• **WORK ITEM**: Draw out every line with the word "search" from the listing below.

(PROVIDED RECORDS Opens)

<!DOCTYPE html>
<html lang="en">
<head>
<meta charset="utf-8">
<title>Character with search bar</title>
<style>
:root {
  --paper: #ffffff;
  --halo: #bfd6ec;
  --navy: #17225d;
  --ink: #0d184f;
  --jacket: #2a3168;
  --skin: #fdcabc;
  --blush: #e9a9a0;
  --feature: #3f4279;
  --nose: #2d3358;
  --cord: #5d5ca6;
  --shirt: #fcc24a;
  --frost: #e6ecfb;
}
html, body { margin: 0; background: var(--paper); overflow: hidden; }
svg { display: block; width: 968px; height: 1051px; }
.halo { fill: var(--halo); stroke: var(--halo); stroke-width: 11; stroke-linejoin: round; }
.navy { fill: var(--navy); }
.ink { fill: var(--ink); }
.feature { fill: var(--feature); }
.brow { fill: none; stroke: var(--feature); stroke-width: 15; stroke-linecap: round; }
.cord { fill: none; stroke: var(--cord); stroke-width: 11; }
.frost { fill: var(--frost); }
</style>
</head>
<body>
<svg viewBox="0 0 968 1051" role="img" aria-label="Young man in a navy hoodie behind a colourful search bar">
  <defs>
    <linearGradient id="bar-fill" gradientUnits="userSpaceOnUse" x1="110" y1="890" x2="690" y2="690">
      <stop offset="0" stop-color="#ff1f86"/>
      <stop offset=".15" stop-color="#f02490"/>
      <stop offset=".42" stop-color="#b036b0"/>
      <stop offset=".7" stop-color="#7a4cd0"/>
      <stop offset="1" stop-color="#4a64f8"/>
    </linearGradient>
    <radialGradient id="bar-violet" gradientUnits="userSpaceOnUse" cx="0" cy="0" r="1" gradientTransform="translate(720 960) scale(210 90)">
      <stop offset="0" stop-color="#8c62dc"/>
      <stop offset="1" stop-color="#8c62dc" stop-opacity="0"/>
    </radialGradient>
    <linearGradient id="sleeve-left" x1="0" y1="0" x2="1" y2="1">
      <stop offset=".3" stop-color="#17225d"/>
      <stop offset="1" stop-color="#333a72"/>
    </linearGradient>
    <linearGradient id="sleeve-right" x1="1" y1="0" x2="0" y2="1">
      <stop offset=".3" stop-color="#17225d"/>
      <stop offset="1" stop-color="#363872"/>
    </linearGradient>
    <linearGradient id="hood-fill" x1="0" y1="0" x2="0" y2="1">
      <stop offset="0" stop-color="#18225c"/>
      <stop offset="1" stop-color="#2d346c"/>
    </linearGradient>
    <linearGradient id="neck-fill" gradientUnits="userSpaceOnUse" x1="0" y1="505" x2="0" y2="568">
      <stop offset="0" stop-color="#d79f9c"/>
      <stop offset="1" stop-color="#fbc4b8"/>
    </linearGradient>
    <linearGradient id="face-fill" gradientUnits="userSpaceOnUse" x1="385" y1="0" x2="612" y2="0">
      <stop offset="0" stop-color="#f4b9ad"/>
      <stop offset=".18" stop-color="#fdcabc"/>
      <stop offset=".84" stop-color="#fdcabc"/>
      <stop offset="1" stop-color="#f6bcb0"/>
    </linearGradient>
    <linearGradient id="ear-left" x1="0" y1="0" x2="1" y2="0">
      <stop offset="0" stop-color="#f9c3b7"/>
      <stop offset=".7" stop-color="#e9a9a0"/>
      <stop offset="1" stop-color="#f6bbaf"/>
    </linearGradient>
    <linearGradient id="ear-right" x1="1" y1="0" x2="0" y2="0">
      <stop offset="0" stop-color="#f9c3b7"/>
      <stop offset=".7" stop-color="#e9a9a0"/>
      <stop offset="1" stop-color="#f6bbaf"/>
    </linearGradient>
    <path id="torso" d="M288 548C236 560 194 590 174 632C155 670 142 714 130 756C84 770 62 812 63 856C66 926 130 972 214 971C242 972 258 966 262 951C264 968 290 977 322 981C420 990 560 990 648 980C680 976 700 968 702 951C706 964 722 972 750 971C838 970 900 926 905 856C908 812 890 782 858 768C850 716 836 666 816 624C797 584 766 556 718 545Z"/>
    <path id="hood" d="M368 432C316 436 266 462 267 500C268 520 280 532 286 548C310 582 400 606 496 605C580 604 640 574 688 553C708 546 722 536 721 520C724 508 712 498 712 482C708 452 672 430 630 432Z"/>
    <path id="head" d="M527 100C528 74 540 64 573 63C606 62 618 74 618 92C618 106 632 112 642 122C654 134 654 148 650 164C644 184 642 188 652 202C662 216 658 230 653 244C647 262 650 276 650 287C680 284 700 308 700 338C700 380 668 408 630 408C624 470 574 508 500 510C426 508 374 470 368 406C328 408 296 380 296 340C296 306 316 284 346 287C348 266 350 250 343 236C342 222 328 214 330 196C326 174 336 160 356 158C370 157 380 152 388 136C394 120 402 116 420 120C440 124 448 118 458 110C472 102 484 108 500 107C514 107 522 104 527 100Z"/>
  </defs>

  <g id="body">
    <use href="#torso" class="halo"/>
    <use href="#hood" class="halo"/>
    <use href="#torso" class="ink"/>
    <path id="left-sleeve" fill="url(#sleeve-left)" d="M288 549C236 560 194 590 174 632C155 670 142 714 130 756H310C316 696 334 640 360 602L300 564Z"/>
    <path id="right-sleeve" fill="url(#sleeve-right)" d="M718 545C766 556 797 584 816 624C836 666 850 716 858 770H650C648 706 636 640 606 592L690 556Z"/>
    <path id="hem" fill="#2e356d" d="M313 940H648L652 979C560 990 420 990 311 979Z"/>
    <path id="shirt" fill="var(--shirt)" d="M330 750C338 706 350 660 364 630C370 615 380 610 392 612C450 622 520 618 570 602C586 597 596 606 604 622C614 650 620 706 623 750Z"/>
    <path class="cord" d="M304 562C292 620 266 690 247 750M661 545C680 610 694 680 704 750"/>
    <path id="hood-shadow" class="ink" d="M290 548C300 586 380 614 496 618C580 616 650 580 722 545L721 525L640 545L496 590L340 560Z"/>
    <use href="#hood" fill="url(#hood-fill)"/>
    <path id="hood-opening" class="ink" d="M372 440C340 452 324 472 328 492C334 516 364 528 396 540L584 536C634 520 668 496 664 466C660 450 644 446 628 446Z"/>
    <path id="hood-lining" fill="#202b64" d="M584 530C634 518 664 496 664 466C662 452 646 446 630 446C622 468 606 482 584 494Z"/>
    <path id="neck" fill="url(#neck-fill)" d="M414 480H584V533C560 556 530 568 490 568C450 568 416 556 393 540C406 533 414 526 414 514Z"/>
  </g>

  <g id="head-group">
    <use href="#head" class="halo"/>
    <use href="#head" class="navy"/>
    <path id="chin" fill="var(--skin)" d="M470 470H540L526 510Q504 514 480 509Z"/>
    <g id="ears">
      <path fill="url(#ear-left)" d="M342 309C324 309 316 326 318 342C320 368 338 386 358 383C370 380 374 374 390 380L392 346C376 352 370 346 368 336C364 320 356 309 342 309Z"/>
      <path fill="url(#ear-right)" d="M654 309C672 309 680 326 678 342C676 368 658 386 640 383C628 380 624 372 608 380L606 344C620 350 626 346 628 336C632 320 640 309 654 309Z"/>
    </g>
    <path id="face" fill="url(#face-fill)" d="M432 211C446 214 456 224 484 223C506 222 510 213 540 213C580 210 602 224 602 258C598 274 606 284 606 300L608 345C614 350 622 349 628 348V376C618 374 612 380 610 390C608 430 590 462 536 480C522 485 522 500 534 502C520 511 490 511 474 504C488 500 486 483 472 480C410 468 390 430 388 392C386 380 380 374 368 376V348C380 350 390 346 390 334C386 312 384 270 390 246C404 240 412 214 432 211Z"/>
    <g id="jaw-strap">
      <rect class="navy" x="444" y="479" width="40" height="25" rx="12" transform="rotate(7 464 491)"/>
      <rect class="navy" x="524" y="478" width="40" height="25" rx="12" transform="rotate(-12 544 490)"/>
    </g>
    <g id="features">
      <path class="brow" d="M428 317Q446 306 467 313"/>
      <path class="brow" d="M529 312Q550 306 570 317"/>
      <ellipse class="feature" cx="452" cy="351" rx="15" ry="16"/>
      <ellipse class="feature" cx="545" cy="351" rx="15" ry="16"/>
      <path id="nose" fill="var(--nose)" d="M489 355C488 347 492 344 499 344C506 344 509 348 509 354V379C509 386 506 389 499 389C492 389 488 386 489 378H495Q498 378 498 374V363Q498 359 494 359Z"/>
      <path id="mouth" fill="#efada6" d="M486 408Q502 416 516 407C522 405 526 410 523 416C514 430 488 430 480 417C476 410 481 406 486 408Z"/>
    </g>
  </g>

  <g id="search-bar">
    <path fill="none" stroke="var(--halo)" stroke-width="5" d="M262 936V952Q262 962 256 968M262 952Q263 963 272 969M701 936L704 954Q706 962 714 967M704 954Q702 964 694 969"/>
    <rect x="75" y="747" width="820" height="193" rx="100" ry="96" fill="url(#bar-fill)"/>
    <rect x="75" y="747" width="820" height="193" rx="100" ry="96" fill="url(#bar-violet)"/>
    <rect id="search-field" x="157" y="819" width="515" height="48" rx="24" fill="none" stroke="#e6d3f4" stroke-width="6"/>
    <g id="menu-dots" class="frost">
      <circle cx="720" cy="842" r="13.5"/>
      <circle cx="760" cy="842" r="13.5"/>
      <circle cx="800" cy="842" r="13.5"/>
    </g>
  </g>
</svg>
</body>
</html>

(PROVIDED RECORDS Closes)

• **ANSWER BOX**:
<title>Character with search bar</title>
<svg viewBox="0 0 968 1051" role="img" aria-label="Young man in a navy hoodie behind a colourful search bar">
  <g id="search-bar">
    <rect id="search-field" x="157" y="819" width="515" height="48" rx="24" fill="none" stroke="#e6d3f4" stroke-width="6"/>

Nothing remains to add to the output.